From the sinister rock riffing that opens the murderous ‘Prowler’ through the rough and ready, almost punky, ‘Sanctuary’, power ballad ‘Remember Tomorrow’, the ‘Transylvania’ instrumental and the epically atmospheric ‘Strange World’, you get a talented band at their exciting energetic best. Even the slightly clumsy ‘Charlotte the Harlot’ boasts a sublime midsection.
However, the most startling example of Maiden at their creative peak comes on the monumental ‘Phantom of the Opera’. A seven minute lesson in songwriting as the intricacies of the guitars ebb and flow with menace, Phantom helped ‘Iron Maiden’ become one of the finest debuts in Heavy Metal history. Classic.
One to Avoid: ‘No Prayer for the Dying’
After seven classic albums, the creative juices eventually had to run dry and ‘No Prayer for the Dying is the sound of the band pushing the self-destruct button. It looks and sounds like Maiden, but it’s like they decided to give the tribute band a shot.

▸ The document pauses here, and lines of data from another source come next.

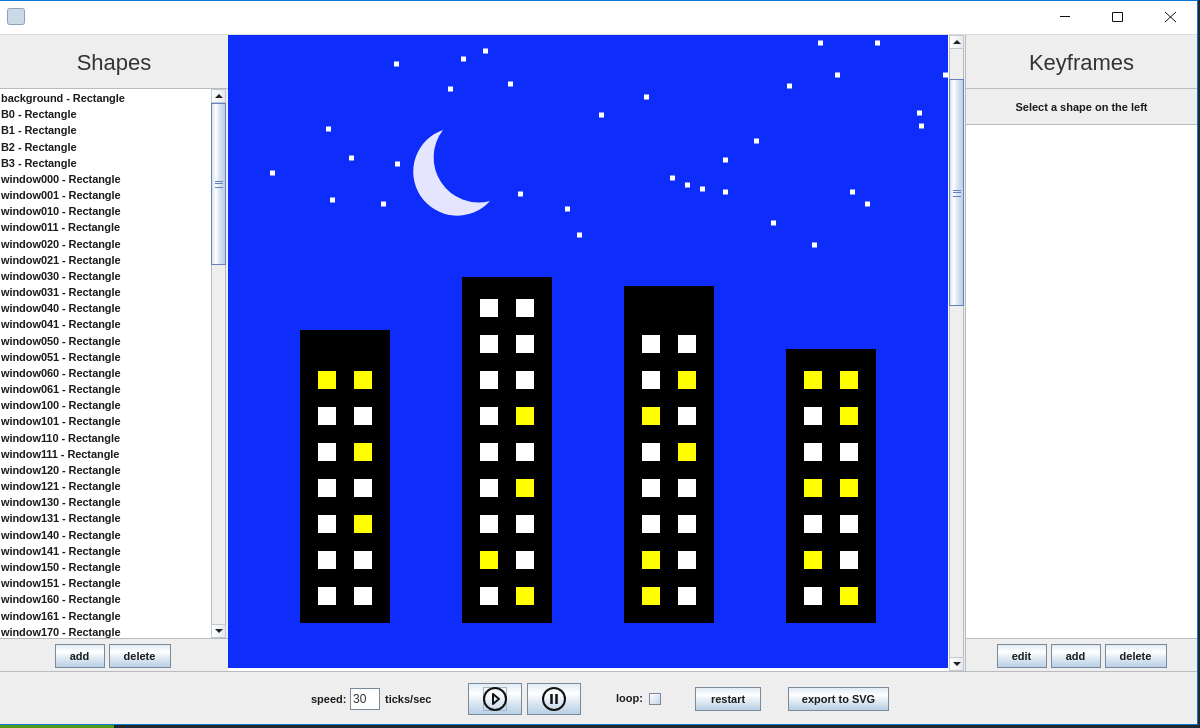
<!DOCTYPE html>
<html lang="en">
<head>
<meta charset="utf-8">
<title>Shape animation editor</title>
<style>
:root {
  --panel: #eeeeee;
  --line: #b8bcc0;
  --ink: #333333;
  --text: #1c1c1c;
  --steel: #7a8a99;
  --thumb-edge: #6382bf;
  --accent: #0b78d4;
  --night: #0f2dfa;
  --moon: #e5e5ff;
  --lit: #ffff00;
}
* { box-sizing: border-box; margin: 0; padding: 0; }
html, body { width: 1200px; height: 728px; overflow: hidden; }
body { position: relative; background: #20282c; color: var(--text); font: bold 11px/16px "Liberation Sans", Arial, sans-serif; }
a { color: inherit; text-decoration: none; }
.desktop-green { position: absolute; left: 0; top: 725px; width: 114px; height: 3px; background: #4f9a18; }
.window { position: absolute; left: 0; top: 0; width: 1198px; height: 725px; background: var(--panel); border-top: 1px solid var(--accent); border-right: 1px solid var(--accent); border-bottom: 1px solid var(--accent); }
.window > * { position: absolute; }
.title-bar { left: 0; top: 0; width: 1197px; height: 34px; background: #fff; border-bottom: 1px solid #dcdcdc; }
.title-bar svg { position: absolute; left: 0; top: 0; }
.panel { top: 34px; height: 637px; }
.panel > * { position: absolute; }
.shapes { left: 0; width: 228px; }
.keyframes { left: 965px; width: 232px; border-left: 1px solid var(--line); }
.panel h2 { left: 0; top: 0; width: 100%; height: 54px; border-bottom: 1px solid var(--line); color: var(--ink); font-size: 22px; font-weight: 400; line-height: 55px; text-align: center; }
.shape-list { left: 0; top: 54px; width: 211px; height: 549px; padding-top: 1px; overflow: hidden; background: #fff; list-style: none; }
.shape-list li { height: 16.18px; padding-left: 1px; line-height: 17px; letter-spacing: -.07px; white-space: nowrap; }
.hint { left: 0; top: 55px; width: 100%; height: 35px; border-bottom: 1px solid var(--line); line-height: 34px; text-align: center; }
.frame-list { left: 0; top: 90px; width: 100%; height: 513px; background: #fff; }
.actions { left: 0; top: 603px; width: 100%; height: 34px; display: flex; gap: 4px; padding-top: 5px; justify-content: center; border-top: 1px solid var(--line); }
.shapes .actions { padding-right: 3px; }
.button { display: flex; align-items: center; justify-content: center; height: 24px; border: 1px solid var(--steel); background: linear-gradient(#e1ebf4, #fff 32%, #e4edf5 55%, #b8cfe5); white-space: nowrap; }
.w49 { width: 50px; }
.w62 { width: 62px; }
.scrollbar { width: 15px; background: var(--panel); border-left: 1px solid var(--line); border-right: 1px solid var(--line); }
.scrollbar i { position: absolute; left: -1px; width: 15px; }
.arrow { height: 14px; border: 1px solid #c0c8d0; background: linear-gradient(90deg, #fff, #e6e9ec); }
.arrow::after { content: ""; position: absolute; left: 3px; top: 4px; border: 4px solid transparent; border-top-width: 0; border-bottom-color: #222; }
.arrow.down::after { transform: rotate(180deg); }
.thumb { border: 1px solid var(--thumb-edge); background: linear-gradient(90deg, #d4e1ee, #fff 30%, #dce7f2 55%, #b8cfe5); }
.thumb::after { content: ""; position: absolute; left: 3px; top: 50%; width: 8px; height: 5px; margin-top: -3px; border: solid var(--thumb-edge); border-width: 1px 0; background: linear-gradient(transparent 1px, var(--thumb-edge) 1px, var(--thumb-edge) 2px, transparent 2px); }
.list-scroll { left: 211px; top: 54px; height: 549px; }
.stage { left: 228px; top: 34px; width: 721px; height: 636px; background: #fff; }
.stage svg { display: block; }
.stage-scroll { left: 949px; top: 34px; height: 636px; }
.controls { left: 0; top: 670px; width: 1197px; height: 53px; border-top: 1px solid var(--line); }
.controls > * { position: absolute; }
.label { top: 19px; white-space: nowrap; }
.speed { left: 350px; top: 16px; width: 30px; height: 22px; padding-left: 2px; border: 1px solid var(--steel); background: #fff; color: var(--ink); font-weight: 400; font-size: 12px; line-height: 20px; }
.icon-button { top: 11px; width: 54px; height: 32px; }
.check { left: 649px; top: 21px; width: 12px; height: 12px; border: 1px solid var(--steel); background: linear-gradient(135deg, #fff, #c3d6e8); }
</style>
</head>
<body>
<div class="desktop-green"></div>
<main class="window">
  <header class="title-bar">
    <svg width="1197" height="33" viewBox="0 1 1197 33" fill="none" stroke="#111">
      <rect x="7.5" y="8.5" width="17" height="16" rx="2" fill="#c9d9e8" stroke="#8ba4bb"/>
      <path d="M1060 16.5h10M1112.500 12.500h10v9h-10zM1165 12l11 10M1176 12l-11 10"/>
    </svg>
  </header>

  <section class="panel shapes">
    <h2>Shapes</h2>
    <ul class="shape-list">
      <li>background - Rectangle</li>
      <li>B0 - Rectangle</li>
      <li>B1 - Rectangle</li>
      <li>B2 - Rectangle</li>
      <li>B3 - Rectangle</li>
      <li>window000 - Rectangle</li>
      <li>window001 - Rectangle</li>
      <li>window010 - Rectangle</li>
      <li>window011 - Rectangle</li>
      <li>window020 - Rectangle</li>
      <li>window021 - Rectangle</li>
      <li>window030 - Rectangle</li>
      <li>window031 - Rectangle</li>
      <li>window040 - Rectangle</li>
      <li>window041 - Rectangle</li>
      <li>window050 - Rectangle</li>
      <li>window051 - Rectangle</li>
      <li>window060 - Rectangle</li>
      <li>window061 - Rectangle</li>
      <li>window100 - Rectangle</li>
      <li>window101 - Rectangle</li>
      <li>window110 - Rectangle</li>
      <li>window111 - Rectangle</li>
      <li>window120 - Rectangle</li>
      <li>window121 - Rectangle</li>
      <li>window130 - Rectangle</li>
      <li>window131 - Rectangle</li>
      <li>window140 - Rectangle</li>
      <li>window141 - Rectangle</li>
      <li>window150 - Rectangle</li>
      <li>window151 - Rectangle</li>
      <li>window160 - Rectangle</li>
      <li>window161 - Rectangle</li>
      <li>window170 - Rectangle</li>
    </ul>
    <div class="scrollbar list-scroll">
      <i class="arrow" style="top:0"></i>
      <i class="thumb" style="top:14px;height:162px"></i>
      <i class="arrow down" style="bottom:0"></i>
    </div>
    <div class="actions">
      <a class="button w49" href="#">add</a>
      <a class="button w62" href="#">delete</a>
    </div>
  </section>

  <section class="stage">
    <svg width="720" height="633" viewBox="228 35 720 633" role="img" aria-label="Night skyline with a crescent moon, stars and four towers">
      <defs>
        <g id="floor"><rect width="18" height="18"/><rect x="36" width="18" height="18"/></g>
        <g id="seven-floors">
          <use href="#floor" y="371"/><use href="#floor" y="407"/><use href="#floor" y="443"/><use href="#floor" y="479"/><use href="#floor" y="515"/><use href="#floor" y="551"/><use href="#floor" y="587"/>
        </g>
        <rect id="lamp" width="18" height="18"/>
      </defs>
      <rect x="228" y="35" width="720" height="633" fill="var(--night)"/>
      <path id="stars" stroke="#fff" stroke-width="5" d="M394 64h5M461 59h5M483 51h5M448 89h5M508 84h5M326 129h5M349 158h5M395 164h5M270 173h5M330 200h5M381 204h5M518 194h5M565 209h5M577 235h5M599 115h5M644 97h5M670 178h5M685 185h5M700 189h5M723 192h5M723 160h5M754 141h5M771 223h5M812 245h5M787 86h5M835 75h5M818 43h5M875 43h5M943 75h5M917 113h5M919 126h5M850 192h5M865 204h5"/>
      <path id="moon" fill="var(--moon)" d="M443 130A44 44 0 1 0 490 201A45 45 0 0 1 443 130z"/>
      <g id="towers">
        <rect x="300" y="330" width="90" height="293"/>
        <rect x="462" y="277" width="90" height="346"/>
        <rect x="624" y="286" width="90" height="337"/>
        <rect x="786" y="349" width="90" height="274"/>
      </g>
      <g id="dark-windows" fill="#fff">
        <use href="#seven-floors" x="318"/>
        <use href="#seven-floors" x="480"/>
        <use href="#floor" x="480" y="299"/>
        <use href="#floor" x="480" y="335"/>
        <use href="#seven-floors" x="642"/>
        <use href="#floor" x="642" y="335"/>
        <use href="#seven-floors" x="804"/>
      </g>
      <g id="lit-windows" fill="var(--lit)">
        <use href="#floor" x="318" y="371"/>
        <use href="#lamp" x="354" y="443"/>
        <use href="#lamp" x="354" y="515"/>
        <use href="#lamp" x="516" y="407"/>
        <use href="#lamp" x="516" y="479"/>
        <use href="#lamp" x="480" y="551"/>
        <use href="#lamp" x="516" y="587"/>
        <use href="#lamp" x="678" y="371"/>
        <use href="#lamp" x="642" y="407"/>
        <use href="#lamp" x="678" y="443"/>
        <use href="#lamp" x="642" y="551"/>
        <use href="#lamp" x="642" y="587"/>
        <use href="#floor" x="804" y="371"/>
        <use href="#lamp" x="840" y="407"/>
        <use href="#floor" x="804" y="479"/>
        <use href="#lamp" x="804" y="551"/>
        <use href="#lamp" x="840" y="587"/>
      </g>
    </svg>
  </section>
  <div class="scrollbar stage-scroll">
    <i class="arrow" style="top:0"></i>
    <i class="thumb" style="top:44px;height:227px"></i>
    <i class="arrow down" style="bottom:0"></i>
  </div>

  <section class="panel keyframes">
    <h2>Keyframes</h2>
    <p class="hint">Select a shape on the left</p>
    <div class="frame-list"></div>
    <div class="actions">
      <a class="button w49" href="#">edit</a>
      <a class="button w49" href="#">add</a>
      <a class="button w62" href="#">delete</a>
    </div>
  </section>

  <footer class="controls">
    <span class="label" style="left:311px">speed:</span>
    <span class="speed">30</span>
    <span class="label" style="left:385px">ticks/sec</span>
    <a class="button icon-button" style="left:468px" href="#" aria-label="play">
      <svg width="28" height="28" fill="none" stroke="#111" stroke-width="2"><rect x="2.500" y="2.500" width="23" height="23" stroke="#a3b8cc" stroke-width="1"/><circle cx="14" cy="14" r="11"/><path d="M12 9v10l6-5z" stroke-linejoin="round"/></svg>
    </a>
    <a class="button icon-button" style="left:527px" href="#" aria-label="pause">
      <svg width="28" height="28" fill="none" stroke="#111" stroke-width="2"><circle cx="14" cy="14" r="11"/><path d="M11.500 9v10M16.500 9v10" stroke-width="2.500"/></svg>
    </a>
    <span class="label" style="left:616px;top:18px">loop:</span>
    <span class="check"></span>
    <a class="button" style="left:695px;top:15px;width:66px" href="#">restart</a>
    <a class="button" style="left:788px;top:15px;width:101px" href="#">export to SVG</a>
  </footer>
</main>
</body>
</html>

From the open verses of Tailgunner they are just not trying; Bruce’s familiar operatic voice is half-hearted and the track is a pale imitation of Aces High. In fact, the entire album is a pale imitation, resorting to over used clichés on tracks like ‘Holy Smoke’ and ‘Hooks in You’, seemingly forgetting how to arrange a power ballad on the title track, and to be frank, tracks like ‘The Assassin and the stunningly awful ‘Bring Your Daughter…’ are so bad it’s funny.
Every track keeps it simple and weighs in at similar length as they go through the motions to produce the minimum. Only closer Mother Russia breaks the five minute mark to attempt something grandiose, but it’s left wanting.
Instead of sounding like stripped down back to metal basics, it’s like a band working its notice, they sound like a caricature of themselves and it just goes to show that even great bands lose their way sometimes.
If Eternity Should Fail
The Wicker Man
22 Acacia Avenue
Hallowed Be Thy Name
Churchill’s Speech/Aces High
Women In Uniform
The Evil That Men Do
Stranger in a Strange Land
Fear of the Dark
The Reincarnation of Benjamin Breeg
The Flight of Icarus
The Number of the Beast
Phantom of the Opera
View more of Already Heard’s coverage of Download Festival 2016 here.
Words by Edward Layland (@EdwardLayland)